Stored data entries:
***

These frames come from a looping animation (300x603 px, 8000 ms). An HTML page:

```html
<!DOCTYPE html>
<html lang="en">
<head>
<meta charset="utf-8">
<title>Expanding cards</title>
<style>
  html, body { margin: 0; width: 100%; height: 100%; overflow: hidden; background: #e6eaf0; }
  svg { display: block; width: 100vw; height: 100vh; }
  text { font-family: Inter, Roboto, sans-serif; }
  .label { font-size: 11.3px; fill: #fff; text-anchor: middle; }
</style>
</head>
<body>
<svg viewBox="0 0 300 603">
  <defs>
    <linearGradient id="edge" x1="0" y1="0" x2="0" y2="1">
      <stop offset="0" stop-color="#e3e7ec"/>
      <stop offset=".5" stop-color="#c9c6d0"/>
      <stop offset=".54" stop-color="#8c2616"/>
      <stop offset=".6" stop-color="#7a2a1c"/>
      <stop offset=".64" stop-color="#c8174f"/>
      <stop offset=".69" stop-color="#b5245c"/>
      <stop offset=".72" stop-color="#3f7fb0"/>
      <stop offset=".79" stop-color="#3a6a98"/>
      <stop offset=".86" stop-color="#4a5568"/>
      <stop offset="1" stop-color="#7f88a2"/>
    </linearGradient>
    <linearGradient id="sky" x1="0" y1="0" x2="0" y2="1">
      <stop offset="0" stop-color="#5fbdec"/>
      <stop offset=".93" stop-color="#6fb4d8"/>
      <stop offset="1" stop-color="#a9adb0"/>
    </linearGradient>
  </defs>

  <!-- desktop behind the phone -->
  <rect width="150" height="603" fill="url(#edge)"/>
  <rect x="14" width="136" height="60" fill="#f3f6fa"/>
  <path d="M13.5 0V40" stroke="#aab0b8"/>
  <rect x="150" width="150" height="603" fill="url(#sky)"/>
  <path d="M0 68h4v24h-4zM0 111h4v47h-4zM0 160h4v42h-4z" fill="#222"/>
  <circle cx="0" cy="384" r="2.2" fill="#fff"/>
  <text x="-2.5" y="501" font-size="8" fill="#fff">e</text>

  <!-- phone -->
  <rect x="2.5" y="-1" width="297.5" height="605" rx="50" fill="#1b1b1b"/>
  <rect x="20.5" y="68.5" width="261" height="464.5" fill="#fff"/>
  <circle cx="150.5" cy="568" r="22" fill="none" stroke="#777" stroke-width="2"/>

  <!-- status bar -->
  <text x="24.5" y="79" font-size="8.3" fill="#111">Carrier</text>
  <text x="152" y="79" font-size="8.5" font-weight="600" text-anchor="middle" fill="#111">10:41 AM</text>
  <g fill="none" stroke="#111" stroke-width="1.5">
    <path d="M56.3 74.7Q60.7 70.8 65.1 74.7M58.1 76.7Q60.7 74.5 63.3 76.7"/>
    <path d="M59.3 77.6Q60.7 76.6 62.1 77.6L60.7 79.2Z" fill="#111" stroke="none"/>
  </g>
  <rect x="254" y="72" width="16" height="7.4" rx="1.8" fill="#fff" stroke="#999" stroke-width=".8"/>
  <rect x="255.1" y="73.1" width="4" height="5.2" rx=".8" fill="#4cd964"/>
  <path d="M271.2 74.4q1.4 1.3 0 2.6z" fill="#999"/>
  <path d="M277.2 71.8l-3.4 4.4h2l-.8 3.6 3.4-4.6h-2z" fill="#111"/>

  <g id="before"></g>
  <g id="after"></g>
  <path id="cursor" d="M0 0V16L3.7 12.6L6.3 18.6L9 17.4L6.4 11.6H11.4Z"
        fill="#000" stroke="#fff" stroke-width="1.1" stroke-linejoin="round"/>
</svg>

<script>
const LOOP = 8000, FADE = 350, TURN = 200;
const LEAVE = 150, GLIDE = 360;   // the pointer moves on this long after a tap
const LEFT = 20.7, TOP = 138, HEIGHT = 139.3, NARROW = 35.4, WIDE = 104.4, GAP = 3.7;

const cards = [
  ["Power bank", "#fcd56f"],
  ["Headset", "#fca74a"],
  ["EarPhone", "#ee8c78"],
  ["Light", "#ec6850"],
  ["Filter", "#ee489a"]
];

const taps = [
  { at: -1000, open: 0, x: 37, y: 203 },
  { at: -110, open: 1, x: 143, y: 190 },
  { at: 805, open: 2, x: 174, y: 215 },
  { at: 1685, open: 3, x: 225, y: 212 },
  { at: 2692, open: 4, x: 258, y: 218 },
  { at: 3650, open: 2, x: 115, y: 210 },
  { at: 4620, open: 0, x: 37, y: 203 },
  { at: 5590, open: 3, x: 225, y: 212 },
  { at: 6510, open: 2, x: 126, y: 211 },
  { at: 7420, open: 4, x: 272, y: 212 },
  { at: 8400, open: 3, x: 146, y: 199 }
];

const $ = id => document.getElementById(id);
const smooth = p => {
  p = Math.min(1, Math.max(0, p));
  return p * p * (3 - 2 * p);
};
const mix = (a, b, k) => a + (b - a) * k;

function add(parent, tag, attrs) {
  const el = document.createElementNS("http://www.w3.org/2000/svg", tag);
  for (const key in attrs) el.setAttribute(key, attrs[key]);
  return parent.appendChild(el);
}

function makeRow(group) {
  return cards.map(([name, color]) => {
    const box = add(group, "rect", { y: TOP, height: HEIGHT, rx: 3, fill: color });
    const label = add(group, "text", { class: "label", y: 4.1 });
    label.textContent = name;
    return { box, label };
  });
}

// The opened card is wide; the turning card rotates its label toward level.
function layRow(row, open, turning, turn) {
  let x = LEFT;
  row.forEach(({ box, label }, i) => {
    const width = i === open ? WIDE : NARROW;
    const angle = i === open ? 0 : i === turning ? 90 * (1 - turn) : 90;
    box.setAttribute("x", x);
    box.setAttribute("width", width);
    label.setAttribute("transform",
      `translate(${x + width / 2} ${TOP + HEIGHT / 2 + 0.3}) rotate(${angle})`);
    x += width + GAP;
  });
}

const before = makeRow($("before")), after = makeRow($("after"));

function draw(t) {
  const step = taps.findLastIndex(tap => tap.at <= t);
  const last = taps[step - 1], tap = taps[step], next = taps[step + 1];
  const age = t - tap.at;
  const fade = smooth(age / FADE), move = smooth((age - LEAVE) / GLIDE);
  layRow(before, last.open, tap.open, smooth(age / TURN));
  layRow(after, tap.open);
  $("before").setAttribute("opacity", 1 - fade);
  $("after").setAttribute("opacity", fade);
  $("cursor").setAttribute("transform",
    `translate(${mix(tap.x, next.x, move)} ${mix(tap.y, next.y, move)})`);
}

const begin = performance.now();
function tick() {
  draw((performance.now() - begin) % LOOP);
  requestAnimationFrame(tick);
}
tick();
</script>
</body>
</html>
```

***

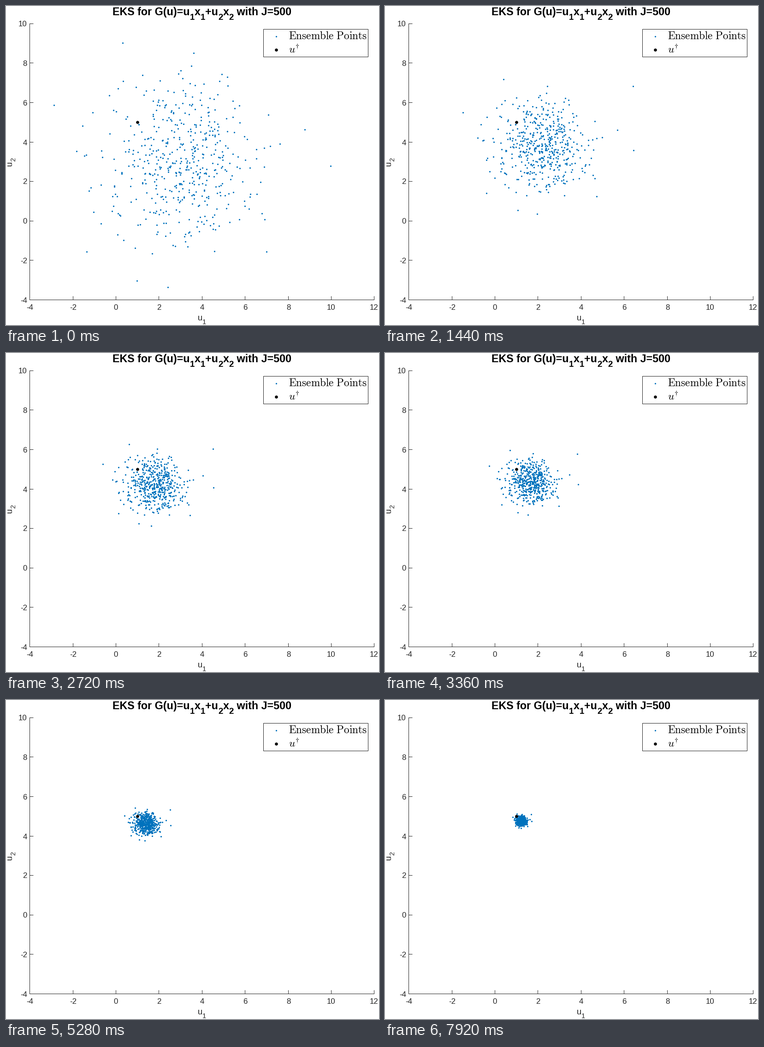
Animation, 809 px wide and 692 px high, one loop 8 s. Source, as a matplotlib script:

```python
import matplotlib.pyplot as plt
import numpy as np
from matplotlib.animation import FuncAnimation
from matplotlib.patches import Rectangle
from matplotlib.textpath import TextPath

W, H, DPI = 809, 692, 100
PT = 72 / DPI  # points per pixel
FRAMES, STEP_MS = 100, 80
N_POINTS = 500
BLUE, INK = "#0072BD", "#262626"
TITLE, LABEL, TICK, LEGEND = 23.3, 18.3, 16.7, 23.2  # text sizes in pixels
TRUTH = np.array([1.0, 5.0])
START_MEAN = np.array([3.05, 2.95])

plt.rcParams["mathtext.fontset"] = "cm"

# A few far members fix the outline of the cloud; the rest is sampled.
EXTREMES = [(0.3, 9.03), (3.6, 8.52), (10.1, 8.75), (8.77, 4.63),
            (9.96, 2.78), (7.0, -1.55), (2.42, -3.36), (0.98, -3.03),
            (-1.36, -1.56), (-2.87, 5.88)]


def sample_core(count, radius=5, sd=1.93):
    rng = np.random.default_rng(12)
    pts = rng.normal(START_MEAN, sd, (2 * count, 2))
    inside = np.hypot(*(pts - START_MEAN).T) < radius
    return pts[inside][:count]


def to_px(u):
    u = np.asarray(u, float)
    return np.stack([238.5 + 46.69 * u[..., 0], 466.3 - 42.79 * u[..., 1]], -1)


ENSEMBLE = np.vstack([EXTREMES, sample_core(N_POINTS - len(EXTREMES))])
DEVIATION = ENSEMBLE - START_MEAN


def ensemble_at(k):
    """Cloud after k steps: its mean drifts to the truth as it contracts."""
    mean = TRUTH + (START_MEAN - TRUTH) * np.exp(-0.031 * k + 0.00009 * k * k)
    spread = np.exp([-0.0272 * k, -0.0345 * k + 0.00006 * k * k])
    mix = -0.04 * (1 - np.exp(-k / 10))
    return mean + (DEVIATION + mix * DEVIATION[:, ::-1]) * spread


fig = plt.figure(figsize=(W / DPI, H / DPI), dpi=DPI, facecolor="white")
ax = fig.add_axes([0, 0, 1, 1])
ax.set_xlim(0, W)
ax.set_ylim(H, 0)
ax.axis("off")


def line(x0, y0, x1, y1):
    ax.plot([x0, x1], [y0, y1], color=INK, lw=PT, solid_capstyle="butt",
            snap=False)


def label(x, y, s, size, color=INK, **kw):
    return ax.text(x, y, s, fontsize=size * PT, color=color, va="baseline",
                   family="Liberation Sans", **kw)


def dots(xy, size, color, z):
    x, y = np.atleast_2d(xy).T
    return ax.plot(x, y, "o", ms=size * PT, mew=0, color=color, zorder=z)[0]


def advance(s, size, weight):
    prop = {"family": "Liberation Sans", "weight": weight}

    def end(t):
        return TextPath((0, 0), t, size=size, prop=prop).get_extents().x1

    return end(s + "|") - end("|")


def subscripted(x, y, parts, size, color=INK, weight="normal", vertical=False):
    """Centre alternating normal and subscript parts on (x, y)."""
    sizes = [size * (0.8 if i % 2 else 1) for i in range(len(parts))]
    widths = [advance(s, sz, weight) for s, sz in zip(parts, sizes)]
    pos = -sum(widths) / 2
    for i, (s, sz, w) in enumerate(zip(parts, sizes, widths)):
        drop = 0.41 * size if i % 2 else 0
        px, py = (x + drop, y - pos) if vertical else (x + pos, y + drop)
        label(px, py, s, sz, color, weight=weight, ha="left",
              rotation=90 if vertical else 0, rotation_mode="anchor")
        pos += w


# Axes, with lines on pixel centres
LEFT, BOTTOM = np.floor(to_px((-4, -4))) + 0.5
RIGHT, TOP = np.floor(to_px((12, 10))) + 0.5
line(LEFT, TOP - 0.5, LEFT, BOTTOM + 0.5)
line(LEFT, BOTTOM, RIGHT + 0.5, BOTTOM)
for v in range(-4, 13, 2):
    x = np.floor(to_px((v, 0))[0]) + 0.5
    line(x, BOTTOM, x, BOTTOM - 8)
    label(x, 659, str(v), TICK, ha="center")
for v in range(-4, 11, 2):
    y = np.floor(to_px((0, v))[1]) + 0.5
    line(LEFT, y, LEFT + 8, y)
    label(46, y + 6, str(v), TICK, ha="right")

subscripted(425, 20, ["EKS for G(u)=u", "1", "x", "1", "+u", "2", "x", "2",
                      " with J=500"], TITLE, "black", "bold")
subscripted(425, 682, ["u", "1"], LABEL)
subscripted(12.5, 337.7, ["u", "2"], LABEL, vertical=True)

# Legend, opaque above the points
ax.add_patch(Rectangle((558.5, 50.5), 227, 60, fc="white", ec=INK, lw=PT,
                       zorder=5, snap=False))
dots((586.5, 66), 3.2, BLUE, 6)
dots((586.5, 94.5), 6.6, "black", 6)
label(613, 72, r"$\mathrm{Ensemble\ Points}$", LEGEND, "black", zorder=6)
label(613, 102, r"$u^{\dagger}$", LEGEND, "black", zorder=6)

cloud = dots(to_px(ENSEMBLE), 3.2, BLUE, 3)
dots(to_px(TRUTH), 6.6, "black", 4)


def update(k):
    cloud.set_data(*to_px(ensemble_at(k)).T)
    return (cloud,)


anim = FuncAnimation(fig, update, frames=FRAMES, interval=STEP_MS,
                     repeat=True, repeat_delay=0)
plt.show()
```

***

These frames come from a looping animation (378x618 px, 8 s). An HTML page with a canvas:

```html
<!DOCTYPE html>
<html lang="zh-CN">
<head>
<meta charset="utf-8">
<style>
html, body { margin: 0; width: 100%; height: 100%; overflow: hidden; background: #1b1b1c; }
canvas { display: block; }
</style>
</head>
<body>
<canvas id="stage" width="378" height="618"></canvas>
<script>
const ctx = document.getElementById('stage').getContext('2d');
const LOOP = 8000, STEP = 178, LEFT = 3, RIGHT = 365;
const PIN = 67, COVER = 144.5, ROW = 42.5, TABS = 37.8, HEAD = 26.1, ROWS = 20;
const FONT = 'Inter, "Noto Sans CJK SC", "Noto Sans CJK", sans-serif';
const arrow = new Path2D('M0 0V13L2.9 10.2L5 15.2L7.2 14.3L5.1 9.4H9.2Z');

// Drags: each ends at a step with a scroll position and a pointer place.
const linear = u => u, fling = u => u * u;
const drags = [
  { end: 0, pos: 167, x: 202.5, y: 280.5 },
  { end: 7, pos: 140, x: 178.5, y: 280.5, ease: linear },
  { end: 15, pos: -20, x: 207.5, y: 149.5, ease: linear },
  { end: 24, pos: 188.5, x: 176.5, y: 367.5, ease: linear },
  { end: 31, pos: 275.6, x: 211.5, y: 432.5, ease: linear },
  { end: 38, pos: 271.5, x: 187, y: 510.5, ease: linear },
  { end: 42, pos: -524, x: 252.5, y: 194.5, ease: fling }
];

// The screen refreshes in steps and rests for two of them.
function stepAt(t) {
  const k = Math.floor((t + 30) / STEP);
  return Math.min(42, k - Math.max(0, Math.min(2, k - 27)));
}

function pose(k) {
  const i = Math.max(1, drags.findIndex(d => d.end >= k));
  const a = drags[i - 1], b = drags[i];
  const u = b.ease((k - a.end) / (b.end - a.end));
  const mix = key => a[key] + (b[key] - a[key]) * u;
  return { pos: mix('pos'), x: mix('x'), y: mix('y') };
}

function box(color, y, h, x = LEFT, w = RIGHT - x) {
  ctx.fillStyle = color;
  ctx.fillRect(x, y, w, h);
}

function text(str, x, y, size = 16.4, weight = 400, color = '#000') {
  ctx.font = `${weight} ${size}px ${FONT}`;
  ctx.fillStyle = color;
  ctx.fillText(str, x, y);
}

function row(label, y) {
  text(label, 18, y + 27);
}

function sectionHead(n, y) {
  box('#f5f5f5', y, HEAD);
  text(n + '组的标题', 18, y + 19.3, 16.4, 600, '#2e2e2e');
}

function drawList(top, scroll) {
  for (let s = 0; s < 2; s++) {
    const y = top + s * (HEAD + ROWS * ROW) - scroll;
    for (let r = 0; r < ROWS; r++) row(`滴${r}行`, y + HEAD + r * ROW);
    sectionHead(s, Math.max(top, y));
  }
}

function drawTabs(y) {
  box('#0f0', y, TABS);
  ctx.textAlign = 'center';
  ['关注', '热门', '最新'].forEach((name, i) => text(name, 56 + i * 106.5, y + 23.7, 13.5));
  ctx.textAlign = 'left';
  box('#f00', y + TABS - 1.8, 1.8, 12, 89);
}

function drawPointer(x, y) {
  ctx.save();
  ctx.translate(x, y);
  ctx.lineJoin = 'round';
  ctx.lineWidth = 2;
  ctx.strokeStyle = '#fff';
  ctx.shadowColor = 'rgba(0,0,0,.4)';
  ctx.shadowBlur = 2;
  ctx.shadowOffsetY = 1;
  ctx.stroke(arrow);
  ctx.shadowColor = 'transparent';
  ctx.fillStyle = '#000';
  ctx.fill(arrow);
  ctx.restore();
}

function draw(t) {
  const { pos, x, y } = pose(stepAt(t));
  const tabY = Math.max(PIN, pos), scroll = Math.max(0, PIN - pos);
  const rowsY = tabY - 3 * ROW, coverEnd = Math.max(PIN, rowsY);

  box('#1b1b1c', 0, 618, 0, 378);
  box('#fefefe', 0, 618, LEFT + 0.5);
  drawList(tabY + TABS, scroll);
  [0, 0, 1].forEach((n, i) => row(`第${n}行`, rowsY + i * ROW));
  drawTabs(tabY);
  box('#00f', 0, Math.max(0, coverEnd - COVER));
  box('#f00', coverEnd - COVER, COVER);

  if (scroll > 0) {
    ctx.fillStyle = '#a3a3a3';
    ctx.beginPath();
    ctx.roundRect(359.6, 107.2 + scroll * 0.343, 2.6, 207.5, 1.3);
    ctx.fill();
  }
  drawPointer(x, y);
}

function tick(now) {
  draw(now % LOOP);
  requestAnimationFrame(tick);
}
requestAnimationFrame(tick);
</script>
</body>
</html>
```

***

PROBLEM TO SOLVE:
Look over the records above, and wherever a line contains the string "subscripted", copy that line.

RESULT OF THIS TASK:
def subscripted(x, y, parts, size, color=INK, weight="normal", vertical=False):
subscripted(425, 20, ["EKS for G(u)=u", "1", "x", "1", "+u", "2", "x", "2",
subscripted(425, 682, ["u", "1"], LABEL)
subscripted(12.5, 337.7, ["u", "2"], LABEL, vertical=True)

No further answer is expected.